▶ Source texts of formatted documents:
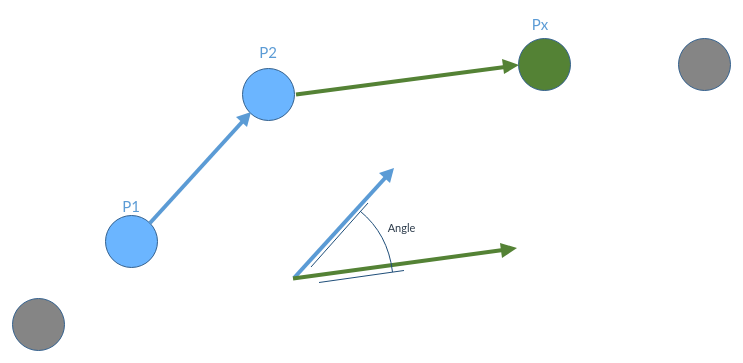
<!DOCTYPE html>
<html lang="en">
<head>
<meta charset="utf-8">
<title>Angle between path segments</title>
<style>
:root {
  --paper: #ffffff;
  --point: #6bb5ff;
  --candidate: #548235;
  --other: #858585;
  --outline: #34618e;
  --vector: #5b9bd5;
  --guide: #1f4e79;
  --ink: #2b3a4a;
}
* { box-sizing: border-box; }
html, body { margin: 0; }
body { width: 743px; height: 363px; overflow: hidden; background: var(--paper); }
.diagram { position: relative; width: 743px; height: 363px; overflow: hidden; font-family: Lato, sans-serif; }
.connectors { position: absolute; left: 0; top: 0; display: block; }
.segment { stroke: var(--vector); stroke-width: 4; }
.segment.next { stroke: var(--candidate); }
.head { fill: var(--vector); }
.head.next { fill: var(--candidate); }
.guide { fill: none; stroke: var(--guide); stroke-width: 1; }
.node { position: absolute; width: 53px; height: 53px; border: 1px solid var(--outline); border-radius: 50%; background: var(--other); }
.node.point { background: var(--point); }
.node.candidate { background: var(--candidate); }
.label { position: absolute; transform: translateX(-50%); font-size: 15px; line-height: 18px; color: var(--vector); white-space: nowrap; }
.label.angle { font-size: 11px; line-height: 14px; color: var(--ink); }
</style>
</head>
<body>
<main class="diagram">
  <div class="node" style="left:12px;top:298px"></div>
  <div class="node point" style="left:105px;top:215px"></div>
  <div class="node point" style="left:242px;top:68px"></div>
  <div class="node candidate" style="left:518px;top:38px"></div>
  <div class="node" style="left:678px;top:38px"></div>

  <svg class="connectors" width="743" height="363" viewBox="0 0 743 363" aria-hidden="true">
    <g id="path-segments">
      <line class="segment" x1="150" y1="223" x2="243" y2="121"/>
      <polygon class="head" points="251,112 247,127 236,117"/>
      <line class="segment next" x1="296" y1="94.5" x2="505" y2="67"/>
      <polygon class="head next" points="519,65 504,74 502,59"/>
    </g>
    <g id="angle-vectors">
      <line class="segment" x1="294" y1="278" x2="386" y2="177"/>
      <polygon class="head" points="394,168 390,183 379,173"/>
      <line class="segment next" x1="293" y1="278.5" x2="503" y2="250"/>
      <polygon class="head next" points="517,248 502,258 500,243"/>
    </g>
    <g id="angle-guides">
      <line class="guide" x1="311" y1="267" x2="368" y2="203"/>
      <line class="guide" x1="319" y1="282.5" x2="404" y2="270.5"/>
      <path class="guide" d="M360 211 Q388 234 392.5 272"/>
    </g>
  </svg>

  <span class="label" style="left:131px;top:197px">P1</span>
  <span class="label" style="left:268px;top:43px">P2</span>
  <span class="label" style="left:540px;top:15px">Px</span>
  <span class="label angle" style="left:401.5px;top:221px">Angle</span>
</main>
</body>
</html>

▶ Requirement: Where a line of the records above holds the word "width", copy that line.

▶ Task solution:
body { width: 743px; height: 363px; overflow: hidden; background: var(--paper); }
.diagram { position: relative; width: 743px; height: 363px; overflow: hidden; font-family: Lato, sans-serif; }
.segment { stroke: var(--vector); stroke-width: 4; }
.guide { fill: none; stroke: var(--guide); stroke-width: 1; }
.node { position: absolute; width: 53px; height: 53px; border: 1px solid var(--outline); border-radius: 50%; background: var(--other); }
  <svg class="connectors" width="743" height="363" viewBox="0 0 743 363" aria-hidden="true">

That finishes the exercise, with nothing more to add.